Aim of the task: Examine each line of the data. Copy those that contain the string "function".

━━━━━ Dataset records ━━━━━

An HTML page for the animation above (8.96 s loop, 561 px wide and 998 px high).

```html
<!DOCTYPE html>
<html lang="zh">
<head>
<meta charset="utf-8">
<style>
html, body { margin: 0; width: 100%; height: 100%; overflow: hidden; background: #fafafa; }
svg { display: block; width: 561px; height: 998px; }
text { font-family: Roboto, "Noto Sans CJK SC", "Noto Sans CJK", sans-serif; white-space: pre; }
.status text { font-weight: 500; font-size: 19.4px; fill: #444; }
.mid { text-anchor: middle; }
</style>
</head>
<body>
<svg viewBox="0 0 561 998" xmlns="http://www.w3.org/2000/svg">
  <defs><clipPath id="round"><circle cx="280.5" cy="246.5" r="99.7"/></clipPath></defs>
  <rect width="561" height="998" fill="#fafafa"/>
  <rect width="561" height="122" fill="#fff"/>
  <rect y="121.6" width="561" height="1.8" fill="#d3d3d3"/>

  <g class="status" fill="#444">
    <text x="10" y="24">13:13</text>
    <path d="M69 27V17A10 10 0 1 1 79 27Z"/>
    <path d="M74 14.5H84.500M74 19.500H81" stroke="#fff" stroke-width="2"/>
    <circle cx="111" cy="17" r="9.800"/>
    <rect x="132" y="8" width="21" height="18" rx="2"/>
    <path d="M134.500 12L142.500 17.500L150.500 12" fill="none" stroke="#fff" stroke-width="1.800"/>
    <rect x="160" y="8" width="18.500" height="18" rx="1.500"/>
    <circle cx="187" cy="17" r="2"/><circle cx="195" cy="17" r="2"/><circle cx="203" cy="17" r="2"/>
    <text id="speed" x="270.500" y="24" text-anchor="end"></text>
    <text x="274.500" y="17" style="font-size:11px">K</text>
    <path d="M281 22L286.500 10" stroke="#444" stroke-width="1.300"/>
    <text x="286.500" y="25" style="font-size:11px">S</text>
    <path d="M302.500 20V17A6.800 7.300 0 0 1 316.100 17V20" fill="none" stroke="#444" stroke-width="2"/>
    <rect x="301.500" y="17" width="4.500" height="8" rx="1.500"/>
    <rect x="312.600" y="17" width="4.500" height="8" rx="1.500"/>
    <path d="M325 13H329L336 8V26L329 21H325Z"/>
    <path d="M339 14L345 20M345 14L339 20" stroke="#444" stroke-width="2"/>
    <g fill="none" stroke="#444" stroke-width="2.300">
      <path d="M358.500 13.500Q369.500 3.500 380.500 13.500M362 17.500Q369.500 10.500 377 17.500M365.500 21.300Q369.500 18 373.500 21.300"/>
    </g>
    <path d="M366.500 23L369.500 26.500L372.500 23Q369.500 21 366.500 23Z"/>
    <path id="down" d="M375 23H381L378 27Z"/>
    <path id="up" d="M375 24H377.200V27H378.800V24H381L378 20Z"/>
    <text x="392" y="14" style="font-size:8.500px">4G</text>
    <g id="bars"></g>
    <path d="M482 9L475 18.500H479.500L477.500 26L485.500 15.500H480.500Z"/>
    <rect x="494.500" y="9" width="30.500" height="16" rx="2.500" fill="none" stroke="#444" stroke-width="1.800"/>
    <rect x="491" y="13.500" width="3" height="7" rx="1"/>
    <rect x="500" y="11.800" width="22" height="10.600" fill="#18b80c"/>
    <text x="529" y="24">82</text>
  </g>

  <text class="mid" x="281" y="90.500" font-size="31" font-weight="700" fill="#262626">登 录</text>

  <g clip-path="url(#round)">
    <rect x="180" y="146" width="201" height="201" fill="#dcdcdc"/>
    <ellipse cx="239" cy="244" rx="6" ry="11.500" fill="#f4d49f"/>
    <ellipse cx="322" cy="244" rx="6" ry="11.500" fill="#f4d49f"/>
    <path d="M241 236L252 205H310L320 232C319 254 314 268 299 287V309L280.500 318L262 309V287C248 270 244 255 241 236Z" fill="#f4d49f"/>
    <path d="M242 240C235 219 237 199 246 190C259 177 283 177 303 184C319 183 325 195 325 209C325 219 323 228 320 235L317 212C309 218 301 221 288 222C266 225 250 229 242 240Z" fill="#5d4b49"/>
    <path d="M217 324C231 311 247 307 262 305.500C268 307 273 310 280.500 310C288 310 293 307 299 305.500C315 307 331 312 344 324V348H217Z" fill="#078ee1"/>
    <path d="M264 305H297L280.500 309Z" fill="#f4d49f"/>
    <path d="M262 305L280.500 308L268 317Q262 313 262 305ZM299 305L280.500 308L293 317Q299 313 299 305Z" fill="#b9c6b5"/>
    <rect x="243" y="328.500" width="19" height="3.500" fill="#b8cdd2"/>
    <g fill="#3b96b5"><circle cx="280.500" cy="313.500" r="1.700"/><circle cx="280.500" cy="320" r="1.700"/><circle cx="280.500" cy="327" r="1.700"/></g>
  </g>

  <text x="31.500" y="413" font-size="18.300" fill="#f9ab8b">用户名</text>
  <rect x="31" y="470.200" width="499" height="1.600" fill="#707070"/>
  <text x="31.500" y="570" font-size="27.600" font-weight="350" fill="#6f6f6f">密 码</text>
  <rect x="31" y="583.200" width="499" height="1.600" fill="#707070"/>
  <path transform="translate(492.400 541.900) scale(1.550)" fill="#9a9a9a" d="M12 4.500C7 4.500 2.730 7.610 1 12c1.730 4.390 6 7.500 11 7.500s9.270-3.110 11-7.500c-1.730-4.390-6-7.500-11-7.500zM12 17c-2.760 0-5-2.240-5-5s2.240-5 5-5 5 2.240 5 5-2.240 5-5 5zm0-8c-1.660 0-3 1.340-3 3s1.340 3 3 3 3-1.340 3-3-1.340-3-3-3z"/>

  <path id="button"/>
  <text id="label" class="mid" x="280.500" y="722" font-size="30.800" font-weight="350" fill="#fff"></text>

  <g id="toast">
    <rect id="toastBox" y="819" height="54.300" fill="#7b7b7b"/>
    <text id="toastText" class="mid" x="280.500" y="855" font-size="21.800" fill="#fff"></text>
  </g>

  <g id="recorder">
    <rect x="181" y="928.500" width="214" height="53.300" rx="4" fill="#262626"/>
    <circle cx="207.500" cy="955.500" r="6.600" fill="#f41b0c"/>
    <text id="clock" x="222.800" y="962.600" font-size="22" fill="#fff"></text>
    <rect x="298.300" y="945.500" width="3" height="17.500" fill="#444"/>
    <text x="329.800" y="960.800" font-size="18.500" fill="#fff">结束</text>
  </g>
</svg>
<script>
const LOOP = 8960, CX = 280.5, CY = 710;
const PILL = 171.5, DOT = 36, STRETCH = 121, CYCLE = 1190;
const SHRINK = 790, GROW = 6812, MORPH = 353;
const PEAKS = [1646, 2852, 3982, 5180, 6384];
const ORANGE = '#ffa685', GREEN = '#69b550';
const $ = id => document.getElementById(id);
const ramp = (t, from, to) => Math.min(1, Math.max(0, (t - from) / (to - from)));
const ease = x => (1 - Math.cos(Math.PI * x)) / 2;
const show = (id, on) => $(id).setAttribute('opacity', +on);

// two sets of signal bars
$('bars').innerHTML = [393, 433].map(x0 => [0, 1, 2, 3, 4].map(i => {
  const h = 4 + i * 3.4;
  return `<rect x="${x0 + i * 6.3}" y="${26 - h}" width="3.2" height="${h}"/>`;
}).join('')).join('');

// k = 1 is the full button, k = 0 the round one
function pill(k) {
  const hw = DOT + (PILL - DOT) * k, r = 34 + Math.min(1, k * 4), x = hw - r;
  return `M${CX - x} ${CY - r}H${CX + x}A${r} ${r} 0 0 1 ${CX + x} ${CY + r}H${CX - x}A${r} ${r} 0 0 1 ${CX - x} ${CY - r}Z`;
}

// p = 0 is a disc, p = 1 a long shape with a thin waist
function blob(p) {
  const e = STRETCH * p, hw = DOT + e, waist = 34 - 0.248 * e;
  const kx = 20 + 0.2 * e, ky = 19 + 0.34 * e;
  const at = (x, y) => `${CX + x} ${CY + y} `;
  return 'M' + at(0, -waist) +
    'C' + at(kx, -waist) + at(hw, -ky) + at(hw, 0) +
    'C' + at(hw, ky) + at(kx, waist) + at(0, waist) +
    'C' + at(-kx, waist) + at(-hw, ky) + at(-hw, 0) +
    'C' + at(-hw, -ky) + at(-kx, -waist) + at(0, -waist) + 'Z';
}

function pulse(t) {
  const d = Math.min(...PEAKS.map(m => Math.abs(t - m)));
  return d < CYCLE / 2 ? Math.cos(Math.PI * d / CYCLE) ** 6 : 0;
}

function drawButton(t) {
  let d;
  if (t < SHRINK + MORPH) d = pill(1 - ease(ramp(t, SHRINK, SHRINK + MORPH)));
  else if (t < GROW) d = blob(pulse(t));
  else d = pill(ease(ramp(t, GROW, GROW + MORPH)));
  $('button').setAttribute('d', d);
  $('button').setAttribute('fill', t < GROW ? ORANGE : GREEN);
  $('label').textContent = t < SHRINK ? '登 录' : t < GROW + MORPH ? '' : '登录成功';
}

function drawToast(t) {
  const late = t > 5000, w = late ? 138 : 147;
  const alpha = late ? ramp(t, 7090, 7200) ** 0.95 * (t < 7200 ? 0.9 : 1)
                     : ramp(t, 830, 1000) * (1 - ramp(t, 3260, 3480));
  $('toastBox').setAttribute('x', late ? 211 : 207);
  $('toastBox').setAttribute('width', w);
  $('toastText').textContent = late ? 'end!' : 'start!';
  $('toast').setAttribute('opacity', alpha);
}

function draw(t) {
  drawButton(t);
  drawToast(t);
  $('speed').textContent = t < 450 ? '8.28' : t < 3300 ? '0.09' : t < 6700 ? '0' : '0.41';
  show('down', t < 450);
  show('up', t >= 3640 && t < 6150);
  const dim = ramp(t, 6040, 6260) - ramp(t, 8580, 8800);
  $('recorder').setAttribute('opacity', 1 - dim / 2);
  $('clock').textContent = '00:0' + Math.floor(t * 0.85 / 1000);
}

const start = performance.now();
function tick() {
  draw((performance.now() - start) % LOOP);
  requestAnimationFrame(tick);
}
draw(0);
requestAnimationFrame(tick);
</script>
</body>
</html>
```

━━━━━

Task result:
function pill(k) {
function blob(p) {
function pulse(t) {
function drawButton(t) {
function drawToast(t) {
function draw(t) {
function tick() {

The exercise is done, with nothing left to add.